- Life had at first, it must be remembered, only a discontinuous repetition of consciousness, as the old died and the young were born.
Such a creature as a reptile has in its brain a capacity for experience, but when the individual dies, its experience dies with it. Most of its motives are purely instinctive, and all the mental life that it has is the result of heredity (birth inheritance).
But ordinary mammals have added to pure instinct tradition, a tradition of experience imparted by the imitated example of the mother, and in the case of such mentally developed animals as dogs, cats, or apes, by a sort of mute precept also. For example, the mother cat chastises her young for misbehaviour. So do mother apes and baboons.
Primitive man added to his powers of transmitting experience, representative art and speech. Pictorial and sculptured record and verbal tradition began.
Verbal tradition was developed to its highest possibility by the bards. They did much to make language what it is to the world to-day.
With the invention of writing, which developed out of pictorial record, human tradition was able to become fuller and much more exact. Verbal tradition, which had hitherto changed from age to age, began to be fixed. Men separated by hundreds of miles could now communicate their thoughts. An increasing number of human beings began to share a common written knowledge and a common sense of a past and a future. Human thinking became a larger operation in which hundreds of minds in different places and in different ages could react upon one another; it became a process constantly more continuous and sustained…
For hundreds of generations the full power of writing was not revealed to the world, because for a long time the idea of multiplying writings by taking prints of a first copy did not become effective. The only way of multiplying writings was by copying one copy at a time, and this made books costly and rare. Moreover, the tendency to keep things secret, to make a cult and mystery of them, and so to gain an advantage over the generality of men, has always been very strong in men’s minds.
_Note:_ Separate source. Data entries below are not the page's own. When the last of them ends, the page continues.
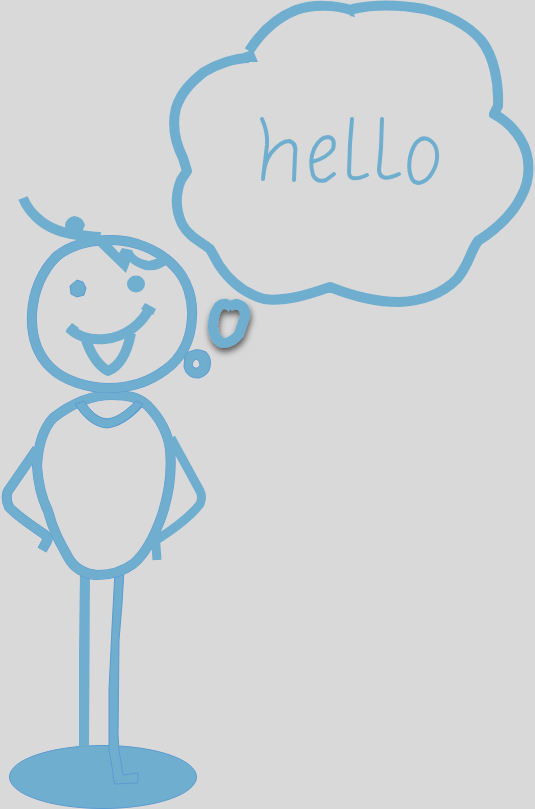
<!DOCTYPE html>
<html lang="en">
<head>
<meta charset="utf-8">
<title>hello</title>
<style>
:root { --paper: #d9d9d9; --ink: #70aed0; --edge: #5b9bd0; }
html, body { margin: 0; background: var(--paper); overflow: hidden; }
svg { display: block; width: 535px; height: 809px; }
.line { fill: none; stroke: var(--ink); stroke-width: 10; stroke-linejoin: round; }
.solid { fill: var(--ink); }
.edged { fill: var(--ink); stroke: var(--edge); stroke-width: 1; }
.rim { stroke: var(--edge); }
.lettering { fill: none; stroke: var(--ink); stroke-width: 4; stroke-linecap: round; stroke-linejoin: round; }
</style>
</head>
<body>
<svg viewBox="0 0 535 809" role="img" aria-label="Smiling stick figure thinking hello">
  <defs>
    <filter id="bubble-shadow" x="-40%" y="-40%" width="180%" height="180%">
      <feDropShadow dx="1" dy="4" stdDeviation="3" flood-color="#000" flood-opacity=".6"/>
    </filter>
    <path id="head-outline" d="M112 240C134 240 159 250 174 266C188 280 193 300 192 317C191 340 182 358 165 370C149 382 129 388 109 388C88 388 64 381 50 367C37 354 31 337 32 314C33 291 43 269 57 256C72 244 92 240 112 240Z"/>
    <path id="body-outline" d="M112 395C130 395 139 398 147 405C160 418 168 434 170 449C172 470 169 494 162 515C154 538 144 555 133 564C121 573 109 575 97 575C84 574 74 568 68 557C59 541 53 530 48 511C41 497 38 482 37 466C38 447 43 429 53 418C71 404 92 395 112 395Z"/>
    <path id="collar" d="M80 404C88 416 97 423 107 423C118 423 130 414 139 404"/>
    <path id="left-arm" d="M37 449L8 491Q5 498 9 507C18 517 34 527 44 534Q49 538 47 541L42 550"/>
    <path id="right-arm" d="M171 438L200 491Q203 497 200 504C190 517 172 530 158 539Q155 541 156 546L157 560"/>
    <path id="smile" d="M69 328C79 338 92 340 105 339C126 337 143 323 150 307"/>
  </defs>

  <rect width="535" height="809" fill="var(--paper)"/>

  <g id="thought-cloud">
    <path class="line" d="M249 58C235 58 217 64 204 72C190 83 181 93 176 108C171 128 176 144 183 158L187 171L181 180C175 195 176 211 182 224C189 237 200 241 210 249L219 265C231 283 246 294 264 299C286 302 310 294 330 287C350 295 376 302 399 302C422 301 443 293 457 279C469 265 470 252 478 241C495 230 512 215 521 197C531 179 531 157 521 140C514 128 505 120 494 114L498 106C499 83 494 56 481 40C467 24 445 14 424 9C401 5 375 4 353 9L351 10C335 5 314 4 296 10C276 18 261 32 249 51"/>
    <path class="solid" d="M243 53L253 50L258 62L245 62ZM351 5L355 17L350 16ZM490 112L502 113L499 120L489 117Z"/>
  </g>

  <g class="lettering" role="img" aria-label="hello">
    <path d="M262 119Q268 132 267 145L263 179Q264 162 271 153Q281 141 289 141Q297 143 295 154L294 180"/>
    <path d="M312 162Q327 158 333 149Q336 138 328 137Q320 137 314 149Q309 161 313 175Q317 183 326 180L334 174"/>
    <path d="M352 119L350 144L349 172Q349 183 367 175"/>
    <path d="M382 119L381 148L379 170Q380 183 399 174"/>
    <path d="M416 143C409 153 407 169 412 179C416 186 426 183 432 173C439 162 439 147 431 141C426 137 421 138 417 142"/>
  </g>

  <g id="trail-bubbles">
    <path class="line" filter="url(#bubble-shadow)" d="M230 306L236 304Q246 306 245 316L239 334Q232 343 223 343Q214 340 213 327Q213 313 219 306Q225 301 232 308"/>
    <path class="edged" fill-rule="evenodd" d="M192 351Q197 348 206 352Q212 358 210 367Q209 375 199 378Q187 379 184 367L185 353ZM196 359Q191 362 193 367Q198 370 200 365Q200 360 196 359Z"/>
  </g>

  <ellipse id="ground" class="edged" cx="103" cy="777" rx="93.500" ry="31.500"/>

  <g id="legs">
    <path class="solid" d="M80 573L90 575L89 746L79 747L79 650Z"/>
    <path class="edged" d="M115 571L124 570L122 604L119 640L118 735L119 750L123 775L138 773L138 783L115 784Q113 780 113 773L109 750L109 690L112 628Z"/>
  </g>

  <g id="torso">
    <g class="line rim" style="stroke: var(--edge)">
      <use href="#left-arm"/>
      <use href="#body-outline"/>
      <use href="#collar" stroke-width="9"/>
    </g>
    <g class="line" style="stroke-width: 9">
      <use href="#body-outline"/>
      <use href="#left-arm"/>
      <use href="#right-arm"/>
    </g>
    <path class="edged" d="M75 404L84 401C91 412 98 418 107 419C117 418 127 410 136 401L143 404C133 417 119 427 107 428C94 427 83 417 75 404Z"/>
  </g>

  <g id="head">
    <use href="#head-outline" class="line" style="stroke: var(--edge)"/>
    <use href="#head-outline" class="line" style="stroke-width: 9"/>
    <g id="hair">
      <path class="line" d="M23 198C29 213 43 225 57 230C70 235 84 236 99 237"/>
      <path class="solid" d="M65 225Q66 218 74 216Q83 217 85 225L82 232L101 232L100 241L78 240L66 232Z"/>
      <path class="solid" d="M92 240L104 236L119 253L122 248L132 250Q134 258 149 261L162 257L169 263Q158 272 145 270Q134 266 130 262L126 273Z"/>
    </g>
    <g id="eyes">
      <path class="edged" d="M77 280L83 282L86 288L84 295L77 297L71 294L70 286Z"/>
      <ellipse class="solid" cx="136" cy="284" rx="9" ry="8.500"/>
    </g>
    <g id="mouth">
      <use href="#smile" class="line"/>
      <path class="solid" d="M141 309L145 303L156 309L153 315ZM66 330L72 323L79 328L73 336Z"/>
      <path class="line" d="M86 340Q94 363 108 371Q125 364 131 333"/>
    </g>
  </g>
</svg>
</body>
</html>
It is only nowadays that the great masses of mankind are learning to read, and reaching out towards the treasures of knowledge and thought already stored in books.
Nevertheless, from the first writings onward a new sort of tradition, an enduring and immortal tradition, began in the minds of men. Life, through mankind, grew thereafter more and more distinctly conscious of itself and its world. It is a thin streak of intellectual growth we trace in history, at first in a world of tumultuous ignorance and forgetfulness; it is like a mere line of light coming through the chink of an opening door into a darkened room; but slowly it widens, it grows. At last came a time in the history of Europe when the door, at the push of the printer, began to open more rapidly. Knowledge flared up, and as it flared it ceased to be the privilege of a favoured minority. For us now that door swings wider, and the light behind grows brighter. Misty it is still, glowing through clouds of dust and reek.
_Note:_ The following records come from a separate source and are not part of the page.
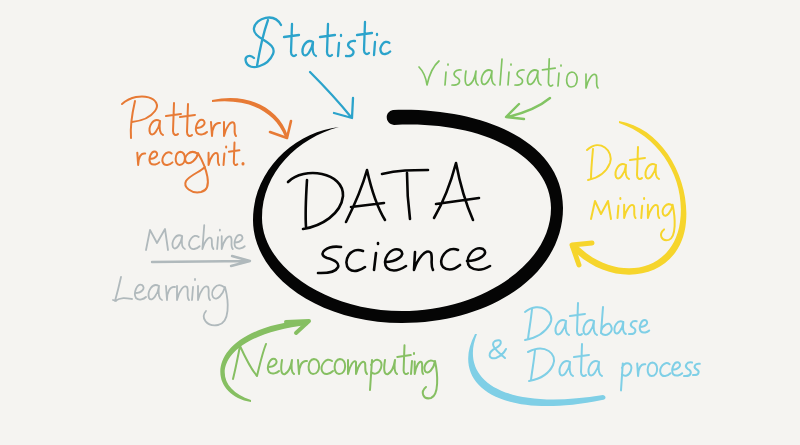
<!DOCTYPE html>
<html lang="en">
<head>
<meta charset="utf-8">
<title>Data science mind map</title>
<style>
:root{--paper:#f5f4f1;--ink:#050505;--blue:#2ba3cb;--leaf:#82c463;--orange:#e77a35;--yellow:#f6d52c;--grey:#b0b9bc;--green:#86bf62;--sky:#7fcfe6}
html,body{margin:0;overflow:hidden;background:var(--paper)}
.mind-map{width:800px;height:445px;overflow:hidden}
svg{display:block}
path{vector-effect:non-scaling-stroke}
.topic{fill:none;stroke:var(--tone);stroke-width:2;stroke-linecap:round;stroke-linejoin:round}
.brush{fill:var(--tone);stroke:none}
.core{--tone:var(--ink);stroke-width:2.6}
.statistic{--tone:var(--blue);stroke-width:2.3}
.visualisation{--tone:var(--leaf);stroke-width:1.7}
.pattern{--tone:var(--orange)}
.mining{--tone:var(--yellow)}
.learning{--tone:var(--grey);stroke-width:1.8}
.neuro{--tone:var(--green)}
.database{--tone:var(--sky)}
</style>
</head>
<body>
<main class="mind-map">
<svg width="800" height="445" viewBox="0 0 800 445">
<defs>
<path id="a" d="M11-14C4-18-1-8 1-2C4 3 10-6 11-14C10-6 11-1 14 0"/>
<path id="b" d="M3-28L1-2C6 3 14-3 11-9C9-14 3-10 1-4"/>
<path id="c" d="M11-13C5-18-1-8 1-3C3 2 9 0 12-3"/>
<path id="e" d="M1-7C8-7 12-12 8-15C3-17-1-7 2-2C5 1 10-1 12-3"/>
<path id="g" d="M11-13C4-18-1-9 1-4C4 1 10-7 11-14C14 0 15 20 7 23C-1 25-4 17 2 12"/>
<path id="h" d="M3-26L1 0C4-10 9-15 11-11C12-7 10-3 13 0"/>
<path id="i" d="M2-13L1 0M4-21L4-20"/>
<path id="l" d="M3-26L1 0"/>
<path id="m" d="M1-14L1 0C3-9 7-15 9-12L9 0C11-9 16-15 18-11C19-7 17-3 20 0"/>
<path id="n" d="M1-14L1 0C3-9 8-16 11-13C13-10 10-3 13 0"/>
<path id="o" d="M6-15C-1-14-1 0 5 0C13 0 13-15 6-15"/>
<path id="p" d="M2-14L0 16M1-9C5-18 14-14 11-6C9 0 4 1 1-2"/>
<path id="r" d="M1-14L2 0C2-8 5-14 10-13"/>
<path id="s" d="M9-15C3-16 0-11 4-8C10-5 8 1 0 0"/>
<path id="t" d="M5-32L4-4C4 0 7 1 9-1M-3-19L12-21"/>
<path id="u" d="M1-14C-1-2 1 1 4 0C8-2 10-8 11-14C10-6 11-1 13 0"/>
</defs>

<g class="topic core" role="img" aria-label="DATA science">
<path class="brush" d="M393 110C480 107 563 140 563 208C563 275 490 323 402 323C318 323 253 275 253 220C253 170 295 132 339 127C298 138 262 172 262 218C262 266 325 311 402 311C480 311 551 265 551 208C551 155 480 120 394 125C385 124 384 112 393 110Z"/>
<g class="capitals">
<path d="M307 180C306 196 305 212 306 227M288 182C304 166 344 172 343 196C341 214 322 226 303 229"/>
<path d="M346 222C354 206 362 188 367 170C371 188 377 207 385 220M351 207L384 203"/>
<path d="M382 174C398 170 412 170 428 170M407 173C407 190 408 204 410 219"/>
<path d="M434 218C444 201 451 182 456 163C460 184 466 204 473 220M436 204L479 198"/>
</g>
<g class="lowercase">
<path d="M341 247C327 245 316 254 327 258C345 262 341 274 318 273"/>
<path d="M363 251C350 246 342 262 349 269C354 273 361 270 365 267"/>
<path d="M376 253L374 270M378 243L378 244"/>
<path d="M385 262C396 262 407 255 400 250C390 246 381 261 387 268C393 273 400 270 406 266"/>
<path d="M415 252L414 270C417 260 426 247 431 253C433 258 430 265 433 270"/>
<path d="M458 250C447 245 437 260 443 267C449 272 455 269 460 265"/>
<path d="M467 261C478 261 490 254 483 249C473 245 463 260 470 267C477 272 485 269 490 266"/>
</g>
</g>

<g class="topic statistic" role="img" aria-label="Statistic">
<path d="M281 25C274 12 256 18 254 28C252 39 278 42 273 54C268 66 250 72 246 62C244 56 250 54 254 58M268 20C263 34 260 48 257 66"/>
<g transform="translate(0 56)">
<use href="#t" x="287"/><use href="#a" x="302"/><use href="#t" x="323"/><use href="#i" x="337"/><use href="#s" x="346"/><use href="#t" x="360" y="-2"/><use href="#i" x="373" y="-1"/>
<use href="#c" transform="translate(380 -2) scale(.85)"/>
</g>
<path d="M310 72C324 86 338 101 351 117M334 113L352 118L353 98"/>
</g>

<g class="topic visualisation" role="img" aria-label="Visualisation">
<path d="M419 67C424 72 426 78 427 85C429 76 432 67 439 61"/>
<g transform="translate(0 85)">
<use href="#i" x="444"/><use href="#s" x="452"/><use href="#u" x="465"/><use href="#a" x="481"/><use href="#l" x="499"/><use href="#i" x="507"/><use href="#s" x="515"/><use href="#a" x="527"/>
<use href="#t" transform="translate(545 1) scale(.85)"/>
<use href="#i" x="557" y="1"/><use href="#o" x="566" y="2"/><use href="#n" x="585" y="3"/>
</g>
<path stroke-width="2.4" d="M550 98C538 108 524 113 508 117M519 104L506 117L524 119"/>
</g>

<g class="topic pattern" role="img" aria-label="Pattern recognit.">
<path d="M135 101C132 114 130 126 131 138M122 104C140 89 164 99 155 111C150 118 141 121 132 122"/>
<g transform="translate(0 135)">
<use href="#a" x="149"/><use href="#t" x="169"/><use href="#t" x="183" y="1"/><use href="#e" x="195"/><use href="#r" x="210" y="1"/><use href="#n" x="223" y="1"/>
</g>
<g transform="translate(0 165)">
<g transform="scale(.88)"><use href="#r" x="155"/><use href="#e" x="169"/><use href="#c" x="184"/><use href="#o" x="199"/></g>
<path d="M198-11C190-17 183-8 186-3C190 1 197-6 198-12C206 2 214 24 201 27C191 29 183 22 186 16C190 10 200 7 205 2"/>
<g transform="scale(.88)"><use href="#n" x="236"/><use href="#i" x="253"/></g>
<use href="#t" transform="translate(231 0) scale(.7)"/>
<path stroke-width="3" d="M243-1L243-1.4"/>
</g>
<path class="brush" d="M212 100C248 92 279 108 288 136L285 137C275 111 248 98 212 102Z"/>
<path stroke-width="2.6" d="M270 132L287 138L291 121"/>
</g>

<g class="topic mining" role="img" aria-label="Data Mining">
<path d="M593 149C592 160 591 170 591 179M587 150C600 138 614 151 610 163C606 173 598 178 588 180"/>
<g transform="translate(0 179)">
<use href="#a" x="615"/><use href="#t" x="633"/><use href="#a" x="645"/>
</g>
<path d="M591 219L595 201L601 214L608 201L611 219"/>
<g transform="translate(0 218) scale(.95)">
<use href="#i" x="649"/><use href="#n" x="656"/><use href="#i" x="674"/><use href="#n" x="681"/><use href="#g" x="697"/>
</g>
<path class="brush" d="M619 121C662 128 690 178 686 222C681 281 611 292 570 247L575 243C614 284 673 274 680 222C686 180 661 137 619 123Z"/>
<path stroke-width="5" d="M579 265L572 245L592 243"/>
</g>

<g class="topic learning" role="img" aria-label="Machine Learning">
<path d="M146 250L150 230L157 243L165 229L168 250"/>
<g transform="translate(0 249) scale(.92)">
<use href="#a" x="187"/><use href="#c" x="205"/><use href="#h" x="219"/><use href="#i" x="235"/><use href="#n" x="240"/><use href="#e" x="254"/>
</g>
<path stroke-width="2.4" d="M152 262L249 261M232 256L250 261L231 266"/>
<path d="M121 277C119 286 117 294 115 301C121 297 126 298 132 299M113 300L116 301"/>
<g transform="translate(0 300)">
<use href="#e" x="134"/><use href="#a" x="148"/><use href="#r" x="165"/><use href="#n" x="176"/><use href="#i" x="191"/><use href="#n" x="197"/>
<path d="M224-13C216-19 210-8 213-3C217 2 223-6 225-13C229 2 230 23 218 25C207 27 200 18 206 11"/>
</g>
</g>

<g class="topic neuro" role="img" aria-label="Neurocomputing">
<path class="brush" d="M251 402C203 394 204 328 307 320L308 325C215 335 206 386 251 400Z"/>
<path stroke-width="4" d="M286 322L309 321L296 333"/>
<path d="M233 379C236 367 238 356 240 346C245 357 251 369 257 376C260 364 262 354 266 344"/>
<g transform="translate(0 374)">
<use href="#e" x="267"/><use href="#u" x="281"/><use href="#r" x="297"/><use href="#o" x="308"/><use href="#c" x="321"/><use href="#o" x="334"/>
<use href="#m" x="347"/><use href="#p" x="370"/><use href="#u" x="384"/>
<use href="#t" transform="translate(400 0) scale(.9)"/>
<use href="#i" x="410"/>
<use href="#n" transform="translate(414 0) scale(.7 .9)"/>
<use href="#g" x="424" y="1"/>
</g>
</g>

<g class="topic database" role="img" aria-label="Database &amp; Data process">
<path d="M532 309C531 320 529 330 528 339M525 312C540 300 556 313 550 324C545 333 536 338 525 340"/>
<g transform="translate(0 335)">
<use href="#a" x="555"/><use href="#t" x="573"/><use href="#a" x="583"/><use href="#b" x="600"/>
<use href="#a" transform="translate(614 -1) scale(.85)"/>
<use href="#s" transform="translate(629 -1) scale(.85)"/>
<use href="#e" transform="translate(639 -2) scale(.85)"/>
</g>
<path d="M505 358C498 352 489 345 495 341C502 338 503 344 496 348C486 353 489 360 496 358C501 356 504 353 506 349"/>
<path d="M535 350C534 361 532 371 531 380M528 352C545 343 558 354 553 365C549 374 540 379 529 381"/>
<g transform="translate(0 376)">
<use href="#a" x="559"/><use href="#t" x="577"/><use href="#a" x="588"/>
<g transform="scale(.9)"><use href="#p" x="690"/><use href="#r" x="707"/><use href="#o" x="719"/><use href="#c" x="733"/><use href="#e" x="746"/><use href="#s" x="760"/></g>
<use href="#s" transform="translate(693 -1) scale(.75)"/>
</g>
<path class="brush" d="M477 334C459 378 500 412 603 395C607 396 606 400 602 400C494 422 450 381 475 334Z"/>
</g>
</svg>
</main>
</body>
</html>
The door is not half open; the light is but a light new lit. Our world to-day is only in the beginning of knowledge.